You are young, and the Pope is old, 82 or 83 years of life is not the same as 22 or 23. But the Pope still fully identifies with your hopes and aspirations.... I have seen enough evidence to be unshakeably convinced that no difficulty, no fear is so great that it can completely suffocate the hope that springs eternal in the hearts of the young. You are our hope, the young are our hope.
It should be noted that the Canadian World Youth Day was the last one he attended. He was the originator of World Youth Day, which happens every year in Rome and about every four years in a different country around the world.
Having stood mere feet from His Holiness at that time, I could see his courage. I could see the incredible suffering in his eyes, because he was so pushed down by the serious illness he had.
It is important that all of the members know that he lived his life as he spoke it. He showed nothing but courage by sitting there, by suffering as he did, to make sure that he came to Toronto. To make sure that he came here and to make sure that he inspired those young people was absolutely monumental.

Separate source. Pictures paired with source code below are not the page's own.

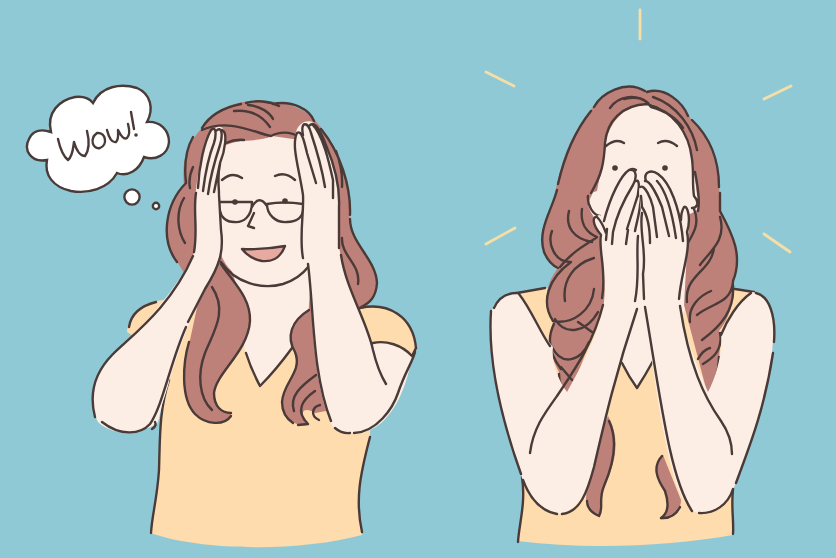
<!DOCTYPE html>
<html lang="en">
<head>
<meta charset="utf-8">
<title>Wow! Surprised women</title>
<style>
:root{--sky:#90c9d6;--skin:#fdeee5;--hair:#be817a;--top:#ffdcae;--ink:#4a3a38;--ray:#f6dfa6;--white:#fff}
html,body{margin:0;width:836px;height:558px;overflow:hidden;background:var(--sky)}
svg{display:block}
.skin{fill:var(--skin)}
.hair{fill:var(--hair)}
.top{fill:var(--top)}
.ink{fill:none;stroke:var(--ink);stroke-width:2.4;stroke-linecap:round;stroke-linejoin:round}
.bubble{fill:var(--white);stroke:var(--ink);stroke-width:2.4}
.dot{fill:var(--ink)}
.rays{fill:none;stroke:var(--ray);stroke-width:2.8;stroke-linecap:round}
</style>
</head>
<body>
<svg width="836" height="558" viewBox="0 0 836 558" role="img" aria-label="Two surprised women, one thinking Wow!">
<rect width="836" height="558" fill="var(--sky)"/>

<g id="thought-bubble">
  <path class="bubble" d="M47 160C31 163 23 150 29 139C33 130 42 129 51 132C46 112 60 100 75 97C84 96 90 99 93 103C101 86 121 83 137 88C151 94 154 109 147 122C160 121 169 130 169 142C168 155 155 161 144 157C139 171 127 177 117 173C108 189 88 194 71 191C53 187 44 175 47 160Z"/>
  <circle class="bubble" cx="132" cy="197" r="7.6"/>
  <circle class="bubble" cx="156" cy="206" r="3.2"/>
  <g id="wow-lettering" role="img" aria-label="Wow!">
    <path class="ink" d="M58 139C60 148 63 156 68 160C73 156 73 148 74 142C76 149 80 156 85 156C90 149 89 139 87 131M97 133C89 139 93 150 100 148C108 145 106 132 97 133M107 130C109 138 112 143 116 142C119 139 118 134 118 130C121 136 124 140 127 138C131 134 129 128 128 124M131 112L134 129"/>
    <circle class="dot" cx="136" cy="135" r="1.8"/>
  </g>
</g>

<g id="woman-with-glasses">
  <g id="left-back-hair">
    <path class="hair" d="M202 128C213 109 236 99 266 101C293 103 310 113 319 125C340 148 352 190 349 222C352 246 378 260 377 284C376 299 369 304 359 308L300 320L200 300L178 263C160 243 164 207 184 185C181 160 188 143 202 128Z"/>
    <path class="ink" d="M193 137C185 151 184 166 186 183C165 204 160 240 177 262M321 129C340 152 351 186 350 215M350 219C350 243 376 259 377 283C376 297 370 303 361 307M193 167Q188 178 190 188M184 198C175 213 178 232 185 243M336 151Q343 169 342 187M342 238C341 256 361 264 358 284"/>
  </g>

  <g id="left-top">
    <path class="top" d="M157 301C138 304 129 316 127 332L170 360C160 400 160 436 159 470C157 500 152 515 151 533C200 551 300 552 362 535C357 508 359 480 370 436L372 344C384 339 403 343 411 356L416 347C413 316 389 302 360 307L310 312L217 290Z"/>
    <path class="ink" d="M156 302C140 306 131 314 129 327M169 380C159 410 160 440 159 470C157 500 152 515 151 533M370 437C360 475 355 500 362 532M360 308C388 302 413 316 416 348"/>
  </g>

  <g id="left-neck">
    <path class="skin" d="M229 262L312 262L308 318L292 347L260 386L245 353L238 290Z"/>
    <path class="ink" d="M246 353Q251 369 260 386Q276 370 292 348"/>
  </g>

  <g id="left-face">
    <path class="skin" d="M216 150C238 128 262 141 272 136L300 140L312 262C290 290 259 291 241 279C228 270 221 259 218 245Z"/>
    <path class="ink" d="M221 262C235 283 262 290 283 284Q299 279 309 266"/>
    <path class="ink" d="M222 180Q232 171 242 178M275 176Q285 171 295 180"/>
    <path class="ink" d="M220 202H252C252 217 243 223 234 222C226 222 221 217 220 211M252 207Q259 194 267 206M303 204Q284 201 267 204C267 215 276 223 287 222C297 222 302 217 303 211M254 213L248 226L254 228"/>
    <circle class="dot" cx="235" cy="202" r="2.8"/><circle class="dot" cx="285" cy="201" r="2.8"/>
    <path d="M242 249Q263 250 285 246C280 259 272 262 262 261Q250 259 242 249Z" fill="#e8aaa0" stroke="var(--ink)" stroke-width="2.4" stroke-linejoin="round"/>
  </g>

  <g id="left-front-hair">
    <path class="hair" d="M202 129C215 108 240 99 266 101C293 103 312 112 318 126L300 142C291 134 282 132 272 136C255 144 235 136 216 151L204 154Z"/>
    <path class="ink" d="M202 128C211 113 226 107 241 104M246 103C256 100 269 101 279 106M273 104C293 100 310 110 314 121M202 130C229 118 255 133 271 136C280 131 291 132 297 136M234 111C252 109 263 117 270 127M248 105C261 106 270 113 273 119M226 143Q235 139 244 140"/>
    <path class="hair" d="M203 280L216 261C230 277 250 296 250 321C248 352 216 373 214 393C214 407 222 414 232 413C224 426 206 426 195 415C180 398 181 365 190 340Z"/>
    <path class="ink" d="M221 264C233 282 251 298 250 321C248 352 216 373 214 393C214 407 222 413 231 413M231 416C224 426 206 425 195 414C180 398 183 362 189 342M212 287C228 311 214 331 205 353C197 374 199 398 212 410"/>
    <path class="hair" d="M312 309C291 321 286 337 295 352C303 372 283 382 282 402C282 417 294 427 308 425C298 415 302 405 315 413L326 411L320 350Z"/>
    <path class="ink" d="M309 310C291 321 286 337 295 352C303 372 283 382 282 402C282 412 287 419 293 423M298 425L308 424C295 411 302 400 315 391M320 405C312 407 310 416 319 420M316 375C301 386 289 396 294 411"/>
  </g>

  <g id="left-arm-of-glasses-woman">
    <path class="skin" d="M170 374L168 385C161 404 160 418 157 424L146 429Z"/>
    <path class="skin" d="M194 253C199 232 193 211 196 190C198 169 204 137 214 129C220 124 227 127 225 142C223 160 217 180 219 199L222 233C224 252 215 270 205 290C190 319 181 343 170 378C164 402 157 418 149 426C131 438 108 432 98 422C89 406 91 387 100 373C117 344 165 313 194 253Z"/>
    <path class="ink" d="M193 256C171 306 136 332 113 354C94 373 89 394 95 417M102 422C121 437 141 434 150 424C163 405 170 363 186 327M152 429Q157 426 155 422M188 322L205 289C220 265 224 251 221 230L219 195M194 252C198 230 193 211 196 193M198 188C199 166 204 143 211 130C217 125 216 137 214 143C208 158 205 175 203 191M216 131C222 125 223 135 220 145C214 163 210 179 208 194M222 130C228 132 225 151 220 163L214 192M220 164C217 178 219 186 219 194"/>
  </g>

  <g id="right-arm-of-glasses-woman">
    <path class="skin" d="M304 261C298 239 305 215 303 190C299 164 292 148 296 132C299 122 307 120 313 122C325 133 337 168 338 190C341 214 336 237 341 257C345 286 363 314 371 344C386 338 404 344 412 356C406 392 391 421 370 430C355 437 340 433 333 427C315 391 313 336 309 268Z"/>
    <path class="ink" d="M303 258C299 238 304 213 303 195C299 168 291 145 297 133C302 129 305 145 307 153L316 183M303 135C300 121 308 121 311 133C317 151 322 169 325 187M312 124C323 135 329 162 333 180L333 198M309 126C315 118 322 135 326 145C334 164 340 186 339 207L339 248M341 255C346 289 367 321 373 350Q378 371 386 384M308 264C314 310 312 373 331 421M335 428Q342 434 350 433M354 433C377 432 393 408 398 393C405 372 413 361 415 352M373 343C386 340 402 345 412 356L416 348"/>
  </g>
</g>

<g id="woman-with-braids">
  <g id="right-top">
    <path class="top" d="M514 293L555 287L720 287L755 291L735 330L733 535C670 546 590 550 518 541C520 515 526 500 522 475L540 340Z"/>
    <path class="ink" d="M522 477C526 503 519 524 518 542M733 489C731 509 734 520 733 534M517 293L545 288M735 289L754 292"/>
  </g>

  <path class="skin" d="M595 230L692 230L685 310L653 362L637 388L622 362L600 310Z"/>
  <path class="ink" d="M622 363Q629 377 637 388Q646 374 653 361"/>

  <g id="right-hair">
    <path class="hair" d="M632 86C601 87 583 118 570 143C558 169 557 190 551 207C538 232 539 255 558 268C544 286 545 301 553 322C546 341 551 357 559 372C559 386 563 393 568 399L606 300L600 210L690 200L684 305L708 396C717 379 722 352 719 331C732 315 734 299 733 280C743 260 732 234 720 211C720 179 717 145 691 119C679 98 661 86 645 91Z"/>
    <path class="skin" d="M605 148C607 123 625 105 647 103C676 108 692 141 694 170L697 195Q702 203 696 211L690 214C680 231 664 240 648 240C618 239 594 226 588 205L588 194L597 191Z"/>
    <path class="hair" d="M606 147C602 159 604 169 599 180L588 203L575 190L592 130Z"/>
    <path class="ink" d="M645 91C625 79 601 94 594 107M591 111C574 132 564 158 558 184M557 190C552 210 537 230 544 252Q549 264 558 268M647 92C665 86 683 103 688 116M692 120C714 141 719 168 719 187M720 193V211C733 235 743 256 733 281M647 104C622 105 607 121 605 143C604 163 602 174 591 193M588 196C587 205 593 215 600 216M647 104C674 111 689 133 692 159C694 174 692 183 694 196C700 203 697 208 692 208M610 108C619 95 637 94 648 103M624 99C637 96 645 98 651 107C666 111 677 119 683 128M653 97C677 105 693 128 697 150M695 172C698 187 700 202 698 211M569 211C565 227 574 239 592 242M582 209C580 224 587 233 597 237M552 231C547 244 555 262 570 262"/>
    <path class="ink" d="M571 262C549 278 540 301 553 321C573 325 592 310 594 289M594 258C574 264 562 280 565 301M596 238C583 246 570 254 560 267M554 324C546 340 551 356 561 369M555 319C565 336 586 333 598 312M552 347C562 367 581 361 589 342M559 374Q559 388 568 399M578 322L592 332M561 367L572 380M694 209C701 225 691 237 686 246M714 248C711 272 684 275 687 302M733 282C731 304 711 303 697 315M711 291C699 296 688 307 690 322M733 285C735 310 721 326 702 340M720 333C723 350 713 358 703 364M719 357C719 374 713 387 709 396M710 348Q703 350 698 359M720 217C727 241 709 252 700 265"/>
    <path class="hair" d="M608 416C620 437 617 460 604 488C600 500 604 509 598 516C588 513 584 504 587 490C590 469 597 442 608 416ZM663 455C653 465 655 478 665 491C669 506 668 515 660 519C671 521 681 511 681 500Z"/>
    <path class="ink" d="M609 421C618 440 614 463 604 486C598 500 604 508 599 516C590 512 587 507 587 501M662 456C652 467 657 479 665 491C670 506 667 514 661 518Q674 519 680 507"/>
  </g>

  <g id="right-face">
    <path class="ink" d="M606 146Q616 138 624 143M658 143Q667 138 677 146M627 173Q631 167 636 170"/>
    <circle class="dot" cx="615" cy="168" r="2.8"/><circle class="dot" cx="665" cy="168" r="2.8"/>
  </g>

  <g id="left-arm-of-braids-woman">
    <path class="skin" d="M490 320C491 303 502 293 517 293C531 303 540 331 553 347C551 362 558 380 567 392C584 361 598 336 604 302C607 275 599 250 600 236C592 224 592 216 600 215L604 218C611 194 621 175 630 169C636 168 638 174 636 180C642 180 641 199 639 214C640 235 636 257 637 270C639 288 632 305 632 315C613 381 604 433 592 473C584 500 573 513 558 514C541 513 528 497 522 478C506 426 488 378 490 320Z"/>
    <path class="ink" d="M494 308C499 297 507 293 517 293M491 311C487 369 506 432 521 474M523 480C530 499 541 511 557 514M562 514C580 512 587 493 594 467C605 419 616 372 637 309M519 294C531 309 540 332 550 346M603 305C593 344 575 369 557 396C544 414 533 429 530 453M602 298C607 273 598 248 601 235C591 223 593 216 597 217Q602 222 606 233M604 221C610 197 621 175 629 170C637 168 637 178 633 185C625 198 617 213 613 232M636 181C640 178 640 192 635 204L627 229M639 190C643 203 637 220 635 231M626 244L628 230M607 229L606 240M638 236C636 256 640 276 635 301M613 232L612 244"/>
  </g>

  <g id="right-arm-of-braids-woman">
    <path class="skin" d="M773 340C777 306 765 293 752 292C739 301 727 319 721 333C723 353 716 377 708 392C694 360 684 331 679 302C681 274 690 253 688 236C690 222 690 211 685 207L679 208C670 185 658 171 650 171C643 172 644 178 645 181C638 180 638 195 641 210L642 235C646 266 640 284 645 311C653 369 661 428 673 473C678 495 690 512 698 513C716 514 730 500 735 485C753 440 770 392 773 340Z"/>
    <path class="ink" d="M756 293C769 296 776 315 774 342M773 353C764 412 748 450 736 483M733 489C728 505 714 514 699 513M692 511C670 478 661 402 645 307M751 293C738 302 727 320 721 335M680 306C689 365 704 397 721 421Q732 437 732 454M679 299C681 273 691 251 687 232C691 220 688 205 684 207Q681 212 681 220M646 181C643 172 651 169 658 174C671 183 679 209 682 232M645 181C650 180 658 197 662 207L669 236M640 187C645 184 651 199 653 207L657 237M641 196L642 207C648 216 650 227 650 243M642 213C639 232 647 252 643 274L644 299M657 181C668 193 673 218 676 238M682 232L683 241"/>
  </g>
</g>

<path id="surprise-rays" class="rays" d="M640 10V39M486 72L514 86M791 86L764 99M486 244L515 228M764 234L790 252"/>
</svg>
</body>
</html>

I came away absolutely inspired, having met Papa.
The Pope was a brilliant man who reached out to millions of people beyond the borders of the church. By supporting this bill, we show all Canadians that we have not forgotten this great man and we honour those values he inspired in us all. He was a man who travelled with a staff in his hand and wore the shoes of a fisherman. He was a man who brought hope, peace and comfort to so many all around the world. He was a man who, with his words, through his deeds and with his faith, brought us all together with his message of hope.
He was a man who will be remembered long after the rest of us have been forgotten. He was a man who made this earth a more human place for us all.